Touch’em All

What does Touch’em All mean in Baseball?

The phrase “Touch’em all” in baseball is a colloquial expression signifying a significant achievement for any batter – hitting a home run. When a player makes solid contact with the ball and it sails over the outfield fence, they are granted the opportunity to jog around the bases. With each base touched, the player completes the circuit required to score a run for their team. The term encapsulates the essence of this triumph, praising the batter’s skillful execution that allowed them to round all bases without challenge.

This term carries an air of celebration and is often enthusiastically announced by commentators as soon as the ball clears the boundary of the field. The phrase etched its place in baseball history when broadcaster Tom Cheek commentated Joe Carter’s World Series-winning home run with an exclamatory “Touch ’em all, Joe!” Since then, the phrase has persisted as a staple in the lexicon of baseball, used to commend players who achieve the feat of a home run, acknowledging both their individual skill and the contribution to their team’s success.

Origin of ‘Touch’em All’

‘Touch’em All’ is a phrase deeply rooted in baseball history, primarily associated with the euphoria of hitting a home run.

Historical Context

The term “Touch’em All” gained prominence in baseball parlance through a pivotal moment etched in sports history. On October 23, 1993, during Game 6 of the World Series, Toronto Blue Jays’ outfielder Joe Carter hit a decisive home run. It was this electrifying moment when Tom Cheek, the Blue Jays’ play-by-play announcer, immortalized the expression by exclaiming, “Touch ’em all, Joe!” as Carter rounded the bases.


The phrase “Touch’em All” refers to the mandatory act for a player who has hit a home run to round and touch all four bases—first, second, third, and finally home plate—to officially score the run. Its usage in commentary underscores the achievement, capturing the essence of the home run’s rarity and impact on the game. Over the years, “Touch’em All” has become synonymous with the celebration and acknowledgment of a batter’s success in executing one of baseball’s most thrilling plays.

Significance in Baseball

The phrase “Touch ’em All” holds a special place in the heart of baseball, symbolizing triumph, tradition, and the pursuit of excellence in the sport.

Home Run Celebration
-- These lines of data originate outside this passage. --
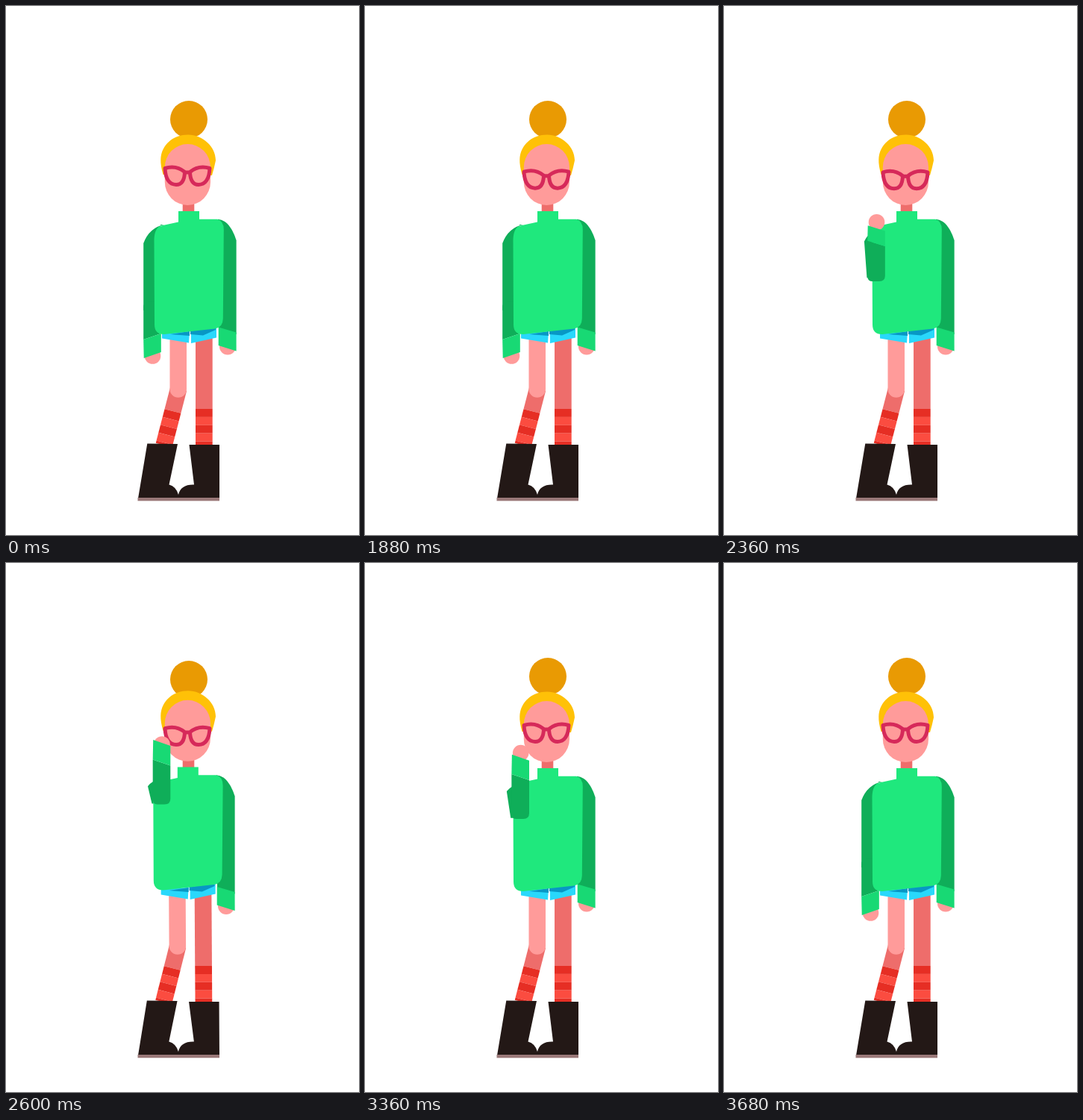
Write an HTML page with a canvas that moves like this. It is 473 px wide and 709 px high and loops after 3.84 s.

```html
<!DOCTYPE html>
<html lang="en">
<head>
<meta charset="utf-8">
<title>Pushing up the glasses</title>
<style>
  html, body { margin: 0; overflow: hidden; background: #fff; }
  canvas { display: block; }
</style>
</head>
<body>
<canvas id="stage" width="473" height="709"></canvas>
<script>
const ctx = document.getElementById('stage').getContext('2d');
const LOOP = 3840, STEP = 40;
const SKIN = '#ff9b9a', SHADE = '#ee6d6b', GREEN = '#1fe87d', DARK = '#0fae59',
      CUFF = '#18d974', RED = '#e62e24', CORAL = '#fb4c40', BOOT = '#231816',
      PINK = '#d6295a', CYAN = '#29d8fb', BLUE = '#0897c4';

const mix = (a, b, k) => a + (b - a) * k;
const clamp = (v, lo, hi) => Math.min(hi, Math.max(lo, v));
const smooth = k => k * k * (3 - 2 * k);
const easeOut = k => 1 - (1 - k) ** 1.8;
const ramp = (t, from, to, ease = smooth) => ease(clamp((t - from) / (to - from), 0, 1));

function fill(color, path) {
  ctx.fillStyle = color;
  ctx.fill(new Path2D(path));
}

function rect(color, x, y, w, h) {
  ctx.fillStyle = color;
  ctx.fillRect(x, y, w, h);
}

function disc(color, x, y, r) {
  ctx.fillStyle = color;
  ctx.beginPath();
  ctx.arc(x, y, r, 0, 7);
  ctx.fill();
}

function shifted(x, y, draw) {
  ctx.save();
  ctx.translate(x, y);
  draw();
  ctx.restore();
}

function sock(x, y, w, end) {
  for (let i = 0; y < end; i++, y += 10.9)
    rect(i % 2 ? CORAL : RED, x, y, w, Math.min(10.9, end - y));
}

// The legs lean about the soles.
function legs(sway) {
  ctx.save();
  const skew = .006 * sway;
  ctx.transform(1, 0, skew, 1, -skew * 663, 0);
  rect(SHADE, 254, 440, 22.7, 100);
  sock(254, 540, 22.7, 590);

  shifted(231.2, 513, () => {
    ctx.rotate(.253);
    rect(SHADE, -11.3, 0, 22.6, 31);
    sock(-11.3, 31, 22.6, 78);
  });
  fill(SKIN, 'M219.5 440H242V513.5A11.25 11.25 0 0 1 219.5 513.5Z');

  shifted(0, -sway, () => {
    fill(CYAN, 'M209 438L246 436L245 451.5L209 445.5ZM248 437L282 431V444.5L248 452Z');
    fill(BLUE, 'M220 440L246 436V442ZM247 435L281 431V434L264 441.5L247 440Z');
  });

  fill(BOOT, 'M189.3 586.5L230 587L218.5 641.5Q228 644 231 655Q234 641 252 641.5' +
    'L245.5 588H286V660H177Z');
  rect('#9a7878', 176.5, 659, 109.5, 4.3);
  ctx.restore();
}

// The forearm swings up towards the viewer: reach is its visible length, +1 down to -1 up.
function armPose(raise, push) {
  const reach = Math.cos(Math.PI * raise);
  const fold = raise ** 2.6;
  const elbow = mix(408, 329.5, fold) - 17.5 * push;
  const along = (down, up) => elbow + reach * (reach > 0 ? down : up);
  return {
    reach, fold, elbow,
    x: mix(196, 208.5, fold),
    start: along(35, 44.5),
    end: along(60, 71) + 6 * Math.sin(Math.PI * raise),
    hand: along(61, 77) + 8 * push,
    slant: -4 * reach
  };
}

function upperArm({ elbow, fold }) {
  const y = mix(318, 305 - (329.5 - elbow) * .33, fold);
  const top = mix(293, y - 9, fold), end = elbow + 10.5 * fold;
  const x = mix(184.2, 190, fold), foot = mix(184.2, 195.5, fold);
  fill(DARK, `M${mix(212, 206, fold)} ${top}Q${mix(192, 196, fold)} ${mix(297, top + 1, fold)}` +
    ` ${x} ${y}L${foot} ${end}H207V${top}Z`);
}

function forearm({ x, elbow, start, end, hand, slant, reach }) {
  const l = x - 11.8, r = x + 11.8;
  const s = clamp(reach * 3.5, -1, 1);
  const front = clamp((.85 - Math.abs(reach)) / .4, 0, 1);
  const tip = elbow - s * 11.5, bend = elbow - s * 4;
  const drawHand = () => disc(SKIN, x + .5, hand, 10.8);

  if (front < .4) drawHand();
  fill(DARK, `M${l} ${start - slant}L${l} ${bend}Q${l} ${tip} ${x - 6} ${tip}` +
    `H${x + 4}Q${r} ${tip} ${r} ${bend}L${r} ${start + slant}Z`);
  fill(CUFF, `M${l} ${start - slant}Q${x} ${start - s * front * 26} ${r} ${start + slant}` +
    `L${r} ${end + slant}L${l + .5} ${end - slant}Z`);
  if (front >= .4) drawHand();
}

function rightArm(sway) {
  const drop = 5 * sway;
  shifted(-.8 * sway, 0, () => {
    fill(DARK, `M284 285.7C297 287 304 300 308.6 314V${440 + drop}L285 ${433 + drop}Z`);
    ctx.translate(0, drop);
    disc(SKIN, 297, 456.5, 11);
    fill(CUFF, 'M284.7 430.5L308.6 437.5V462.5L284.7 455Z');
  });
}

function sweater(sway) {
  shifted(-1.2 * sway, -1.5 * sway, () => {
    rightArm(sway);
    fill(GREEN, 'M231 275H259V285.7H283Q292 288 291.8 300L290.8 419Q290.5 431 280 432.5' +
      'L212 440Q199 440 199 427L198.5 313Q199 297 208 294.5L231 289.5Z');
  });
}

function head(sway, push, slide) {
  disc('#e99a03', 245, 152 + 5 * push - sway, 25);
  shifted(0, -1.2 * sway, () => {
    fill('#ffc107', 'M210.5 226Q207 214 207.3 206C208 185 225 172.5 244 172.5' +
      'S281 188 281 207Q279 217 276 227Z');
    fill(SKIN, 'M212.8 216A30.6 31 0 0 1 274 216V236A30.6 31 0 0 1 212.8 236Z');
    ctx.translate(0, 5.3 * slide);
    ctx.strokeStyle = PINK;
    ctx.lineWidth = 5;
    ctx.lineJoin = ctx.lineCap = 'round';
    ctx.stroke(new Path2D('M213 217.5Q228 213 239.5 222.5Q239 239.5 228 239.5Q214 239 213 217.5Z' +
      'M273 217.5Q258 213 246.5 222.5Q247 239.5 258 239.5Q272 239 273 217.5ZM239.5 223H246.5'));
  });
}

function draw(t) {
  const raise = ramp(t, 2000, 2560, easeOut) - ramp(t, 3340, 3680);
  const pressed = ramp(t, 2360, 2600), released = ramp(t, 2600, 2800), settled = ramp(t, 2800, 2920);
  const sway = pressed - settled;
  const push = pressed - 1.2 * released + .2 * settled;
  const slide = ramp(t, 1440, 2000) - released;
  const arm = armPose(raise, push);
  ctx.clearRect(0, 0, 473, 709);

  legs(sway);
  rect(SHADE, 236.7, 262, 15.6, 16);
  upperArm(arm);
  if (raise <= 0) forearm(arm);
  sweater(sway);
  head(sway, push, slide);
  if (raise > 0) forearm(arm);
}

const begin = performance.now();
function tick() {
  const t = (performance.now() - begin) % LOOP;
  draw(Math.floor(t / STEP) * STEP);
  requestAnimationFrame(tick);
}
tick();
</script>
</body>
</html>
```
In baseball, a home run signifies one of the game’s most exciting moments. When a player successfully hits the ball and it lands outside the park’s boundaries, they must run and physically touch all four bases to score. The act of touching all bases is a revered ritual and is fundamentally synonymous with the celebration of the achievement.

Broadcasting Use

Broadcasters often employ the term “Touch ’em All” during live games as a way to energetically announce a home run. Its use can be traced back to announcer Tom Cheek’s iconic call, “Touch ’em all, Joe,” celebrating a notable home run by Joe Carter in the World Series. The phrase adds a layer of excitement and has become an enduring part of baseball’s rich broadcast history.

Player Milestones

For players, the phrase not only represents the scoring of a run but can also be a marker of personal and career milestones. Hitting a home run is a significant achievement, and being told to “Touch ’em All” can denote a player’s accomplishment in the record books or a memorable moment in their baseball career.